It’ss A Great Ad. But It’s Not Content

Unless you've been sleeping, away from email or wandering the Nazca Plain aimlessly you've probably come across the classic Honda television commercial titled “Cog”. You can see all of it in its full 120 seconds of synchronistic glory here or here.

This ad has been slashdotted, metafiltered, blogged about and certainly attained legendary status by the indisputable power of viral marketing through forwarded emails throughout the internet and blogosphere. And all of this happened several months ago after the ad first aired on UK television in April and Australia in May.

So why am I blogging about it now?

Simple. I still get links to it forwarded to me by friends, associates and acquaintances who are just discovering it for the first time. Most recently my friend and PR guru, Teri, forwarded me a piece that was written in Business 2.0 written by John Battelle. After reading it I gave in to my personal resistance and reluctance to blog about something that is so pervasive — or common.

But who am I kidding.

Just happy trying to relish the role as advertising cognoscenti? Ahhh. Forget it. Let's chat about this ad and Battelle's article that explores the advertisement (that's truly what it is) as film — or even art. But perhaps just worse, is “content”. Battelle writes:

[…] With a plink and a plunk and 86 moving parts, Honda reminds the ad world of the value of great content — and teaches it something about the power of interactivity. […]

To be fair, I'm in agreement with Battelle's primary point which is that advertising doesn't have to hit you over the head with a two-by-four and slam you with product features and benefits to be effective. And Kudos to the creative team at Wieden & Kennedy responsible for concepting and executing the two minutes of pure Rube Goldbergian wonder that seduces audiences to watch, watch again and share in amazement the beauty of cause and effect when “things just work.” I'm not sure what they call their two minutes of fame. But to be sure, they created something just short of an advertising masterpiece.

But call it content?

Calling creative work — whether writing, pictures, media, sculpture, poetry, paintings etc — content is as bad as calling your customers consumers (for you Doc). We don't produce content. We work. We create. And We communicate. But our work isn't just a blob of content designed to fill an empty space or gap.

The Honda commercial is brilliant. Entertainment that is NOT cleverly disguised as editorial — or content. It utilizes the most powerful notion that forms the foundation for excellent and effective advertising — simplicity. And it leverages perhaps the second most powerful technique for effective advertising — association. In Honda's case, the amazing Goldbergian joyride associates the Honda Accord with “things that just work.” Of course, it took over 600 takes and three months to create the spot. And they did get it to work.

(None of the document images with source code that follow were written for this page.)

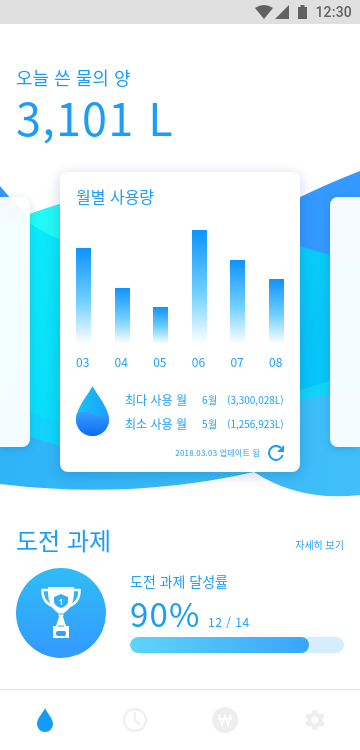
<!DOCTYPE html>
<html lang="ko">
<head>
<meta charset="utf-8">
<title>물 사용량</title>
<style>
:root {
  --blue: #1a9df8;
  --blue-deep: #3399ff;
  --sky: #5fd3ff;
  --track: #d5eefe;
  --status: #e0e0e0;
  --status-ink: #616161;
  --idle: #eeeeee;
}
* { box-sizing: border-box; margin: 0; padding: 0; }
html, body { width: 360px; height: 750px; overflow: hidden; }
body {
  position: relative;
  background: #fff;
  color: var(--blue);
  font-family: "Noto Sans CJK KR", "Noto Sans", sans-serif;
  font-weight: 400;
  white-space: nowrap;
}
a { color: inherit; text-decoration: none; }
svg { display: block; }

.status-bar {
  display: flex; align-items: center; justify-content: flex-end;
  height: 24px; padding-right: 8px;
  background: var(--status); color: var(--status-ink);
  font: 500 14px/24px Roboto, sans-serif; letter-spacing: .2px;
}
.status-bar svg { margin-right: 6px; }

.today { height: 148px; padding: 41px 16px 0; }
.today h1 { font-size: 18px; line-height: 24px; font-weight: 400; }
.today p { margin-top: 3px; font-size: 45px; line-height: 50px; letter-spacing: 1.2px; font-weight: 350; }

.carousel { position: relative; height: 325px; }
.waves { position: absolute; left: 0; top: -10px; }
.side-card {
  position: absolute; top: 25px; width: 30px; height: 250px;
  background: rgba(255, 255, 255, .95);
  box-shadow: 0 2px 8px rgba(0, 60, 120, .18);
}
.side-card.previous { left: 0; border-radius: 0 8px 8px 0; }
.side-card.next { right: 0; border-radius: 8px 0 0 8px; }
.usage-card {
  position: absolute; left: 60px; top: 0; width: 240px; height: 300px;
  padding: 12px 16px;
  background: #fff; border-radius: 8px;
  box-shadow: 0 3px 14px rgba(0, 50, 110, .22);
}
.usage-card h2 { font-size: 16px; line-height: 24px; font-weight: 400; }
.chart { display: flex; justify-content: space-between; align-items: flex-end; height: 136px; }
.bar { width: 15px; background: linear-gradient(#0e93ff, #6fd0ff 55%, #fff); }
.months {
  display: flex; justify-content: space-between;
  margin-top: 8px; font-size: 12px; line-height: 20px;
}
.months span { width: 15px; }
.summary { display: flex; margin-top: 14px; }
.records { width: 159px; margin-left: 16px; padding-top: 2px; }
.record { display: flex; align-items: center; height: 24px; font-size: 12px; line-height: 24px; }
.record dt { width: 77px; }
.record dd { font-size: 10px; }
.record .month { width: 25px; letter-spacing: .5px; }
.updated {
  display: flex; align-items: center; justify-content: flex-end;
  height: 18px; margin-top: 7px; font-size: 8px; letter-spacing: .2px;
}
.updated svg { margin: 2px 0 0 8px; }

.challenge { height: 192px; padding: 26px 16px 0; }
.section-head { display: flex; justify-content: space-between; height: 36px; }
.section-head h2 { font-size: 24px; line-height: 33px; font-weight: 350; }
.section-head a { padding-top: 12px; font-size: 10px; line-height: 19px; }
.goal { display: flex; gap: 24px; margin-top: 9px; }
.goal-body { width: 214px; }
.goal-body h3 { font-size: 14px; line-height: 24px; font-weight: 400; margin-top: 1px; }
.score { display: flex; align-items: baseline; height: 40px; line-height: 40px; }
.score strong { width: 78px; font-size: 33px; font-weight: 350; letter-spacing: 1.2px; }
.score span { font-size: 12px; letter-spacing: .5px; }
.progress { height: 16px; margin-top: 4px; border-radius: 8px; background: var(--track); overflow: hidden; }
.progress-fill { width: 179px; height: 16px; border-radius: 8px; background: linear-gradient(90deg, #5fd4fc, #38a5fa); }

.tabs { display: flex; height: 61px; border-top: 1px solid #e0e0e0; background: #fff; }
.tabs a { width: 90px; display: flex; align-items: center; justify-content: center; }
</style>
</head>
<body>
<header class="status-bar">
  <svg width="54" height="16" viewBox="0 0 54 16" fill="#616161" aria-hidden="true">
    <path d="M0 4Q9-2 18 4L9 15Z"/>
    <path d="M20 15L34 1V15Z"/>
    <path d="M43 3h2.500V1h4v2H52V15H43Z"/>
  </svg>
  <span>12:30</span>
</header>

<section class="today">
  <h1>오늘 쓴 물의 양</h1>
  <p>3,101 L</p>
</section>

<section class="carousel">
  <svg class="waves" width="360" height="340" viewBox="0 162 360 340" aria-hidden="true">
    <defs>
      <linearGradient id="wave-cyan" x1="0" y1="0" x2="1" y2="0.4">
        <stop offset="0" stop-color="#0cf0fa"/>
        <stop offset="1" stop-color="#08c4f8"/>
      </linearGradient>
      <linearGradient id="wave-low" x1="0" y1="0" x2="1" y2="0">
        <stop offset="0" stop-color="#2fb4f8"/>
        <stop offset="1" stop-color="#40bff9"/>
      </linearGradient>
    </defs>
    <path fill="#3399ff" d="M0 186Q25 218 60 240L200 260Q260 210 360 171V300H0Z"/>
    <path fill="url(#wave-cyan)" d="M0 226Q35 211 60 204Q150 182 210 210Q280 245 360 262V430H0Z"/>
    <path fill="#28fff4" fill-opacity=".75" d="M22 217Q42 209 62 204V240Q40 232 22 217Z"/>
    <path fill="#12d4fa" d="M0 400Q80 440 180 420T360 370V470H0Z"/>
    <path fill="url(#wave-low)" d="M0 422Q60 458 150 450C220 440 280 394 360 391V495Q300 502 254 472Q130 500 0 484Z"/>
  </svg>
  <div class="side-card previous"></div>
  <div class="side-card next"></div>

  <article class="usage-card">
    <h2>월별 사용량</h2>
    <div class="chart">
      <div class="bar" style="height:96px"></div>
      <div class="bar" style="height:56px"></div>
      <div class="bar" style="height:37px"></div>
      <div class="bar" style="height:114px"></div>
      <div class="bar" style="height:84px"></div>
      <div class="bar" style="height:65px"></div>
    </div>
    <div class="months"><span>03</span><span>04</span><span>05</span><span>06</span><span>07</span><span>08</span></div>
    <div class="summary">
      <svg width="33" height="50" viewBox="0 0 33 50" aria-hidden="true">
        <defs>
          <linearGradient id="drop-top" x1="0" y1="0" x2="1" y2="0">
            <stop offset="0" stop-color="#18c4f8"/>
            <stop offset="1" stop-color="#1ba0fb"/>
          </linearGradient>
          <linearGradient id="drop-water" x1="0" y1="0" x2="0" y2="1">
            <stop offset="0" stop-color="#3a9dfc"/>
            <stop offset="1" stop-color="#0c6cf5"/>
          </linearGradient>
          <clipPath id="drop-shape"><path d="M16.500 0C21 9 33 22 33 33.500A16.500 16.500 0 0 1 0 33.500C0 22 12 9 16.500 0Z"/></clipPath>
        </defs>
        <g clip-path="url(#drop-shape)">
          <rect width="33" height="50" fill="url(#drop-top)"/>
          <path fill="url(#drop-water)" d="M0 28Q8 23 16 28T33 29V50H0Z"/>
        </g>
      </svg>
      <div class="records">
        <dl>
          <div class="record"><dt>최다 사용 월</dt><dd class="month">6월</dd><dd>(3,300,028L)</dd></div>
          <div class="record"><dt>최소 사용 월</dt><dd class="month">5월</dd><dd>(1,256,923L)</dd></div>
        </dl>
        <div class="updated">
          <span>2018.03.03 업데이트 됨</span>
          <svg width="16" height="16" viewBox="0 0 16 16" aria-hidden="true">
            <path d="M14.700 10A7 7 0 1 1 13 3" fill="none" stroke="#1a9df8" stroke-width="2"/>
            <path d="M16 0V7H9Z" fill="#1a9df8"/>
          </svg>
        </div>
      </div>
    </div>
  </article>
</section>

<section class="challenge">
  <div class="section-head"><h2>도전 과제</h2><a href="#">자세히 보기</a></div>
  <div class="goal">
    <svg width="90" height="90" viewBox="0 0 90 90" role="img" aria-label="트로피">
      <defs>
        <linearGradient id="badge" x1="0" y1="0" x2="0" y2="1">
          <stop offset="0" stop-color="#2fbdf5"/>
          <stop offset="1" stop-color="#3399ff"/>
        </linearGradient>
      </defs>
      <circle cx="45" cy="45" r="45" fill="url(#badge)"/>
      <path d="M33 22H26.500Q26 35 39 39M57 22H63.500Q64 35 51 39" fill="none" stroke="#fff" stroke-width="2.500"/>
      <path fill="#fff" d="M32 19H58V27Q57 39 48 45L47 49L50 58H53V70H37V58H40L43 49L42 45Q33 39 32 27Z"/>
      <path fill="#31aef8" d="M38 29L45 26L52 29V34Q51 38 45 40Q39 38 38 34Z"/>
      <text x="45" y="37" fill="#fff" font-size="8" font-weight="700" text-anchor="middle" font-family="Noto Sans, sans-serif">1</text>
      <rect x="40" y="63" width="10" height="5" rx="2" fill="#32a3fc"/>
      <path d="M40 46H50M42 58H48" stroke="#31a9fa" stroke-width="1"/>
    </svg>
    <div class="goal-body">
      <h3>도전 과제 달성률</h3>
      <div class="score"><strong>90%</strong><span>12 / 14</span></div>
      <div class="progress"><div class="progress-fill"></div></div>
    </div>
  </div>
</section>

<nav class="tabs">
  <a href="#" aria-label="물 사용량">
    <svg width="16" height="24" viewBox="0 0 16 24"><path fill="#159cf8" d="M8 0C10 5 16 10 16 16A8 8 0 0 1 0 16C0 10 6 5 8 0Z"/></svg>
  </a>
  <a href="#" aria-label="기록">
    <svg width="26" height="26" viewBox="0 0 26 26" fill="none" stroke="#eeeeee" stroke-width="2"><circle cx="13" cy="13" r="11"/><path d="M13 5V13L18 18"/></svg>
  </a>
  <a href="#" aria-label="요금">
    <svg width="26" height="26" viewBox="0 0 26 26"><circle cx="13" cy="13" r="13" fill="#eeeeee"/><path d="M7 8L10 18L13 9L16 18L19 8M6 12H20" fill="none" stroke="#fff" stroke-width="1.800"/></svg>
  </a>
  <a href="#" aria-label="설정">
    <svg width="22" height="22" viewBox="0 0 22 22" fill="#eeeeee">
      <defs><rect id="cog-tooth" x="8.500" y="1" width="5" height="20" rx="1"/></defs>
      <use href="#cog-tooth"/>
      <use href="#cog-tooth" transform="rotate(60 11 11)"/>
      <use href="#cog-tooth" transform="rotate(120 11 11)"/>
      <circle cx="11" cy="11" r="7.500"/>
      <circle cx="11" cy="11" r="3.500" fill="#fff"/>
    </svg>
  </a>
</nav>
</body>
</html>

Another claim that Battelle states in his subhead (above) is that this ad or Honda's use of it “teaches something about the power of interactivity”. Once again he misses the point. There's nothing interactive about this ad. But Battelle confuses the viral effect of this ad as “interactive”. Sorry. Not the case. This is simply old fashion “word of mouth” advertising. Except today our words spread over social networks like blogs and email as well as water coolers and cocktail parties.

Another thing that perhaps isn't as well known as the ad itself, is Honda used the ad as an experiment with interactive television. Honda ran the ad on BskyB's interactive television system in England. But the only thing interactive about it was a text overly that offered a free DVD or brochure by simply clicking the proper colored button on the iTV remote control. What's great is Honda extended the commercial as entertainment concept by producing the DVD. The DVD certainly features the film, but also includes “the making of” interviews and other information about the car. Great integration.

What Honda should be congratulated for is taking a risk. A risk to innovate. And they innovated on a number of fronts:

  1. They shot a 2 minute spot in an era where some advertisers think 30 seconds is too long
  2. The product only appears on screen for just a few seconds.
  3. They made the ad available freely without registration, water marking or other copy protection or copyright legal jargon.
  4. They integrated online, offline, direct marketing and more

The result is a film (advertisement/commercial) that people talk about, share and enjoy. The film is extended through a microsite on the Honda UK webpage where it can be downloaded. And a DVD or brochure is made available through interactive television experiment. And All of this is good for the Honda brand.

[ please note that don't and never have owned a Honda automobile and have never performed professional services for Honda or any of its subsidiaries. ]

Articles regarding the Honda Commercial: Boston Globe | Guardian | Telegraph

Blogged by: Steve Bell | Rick Bruner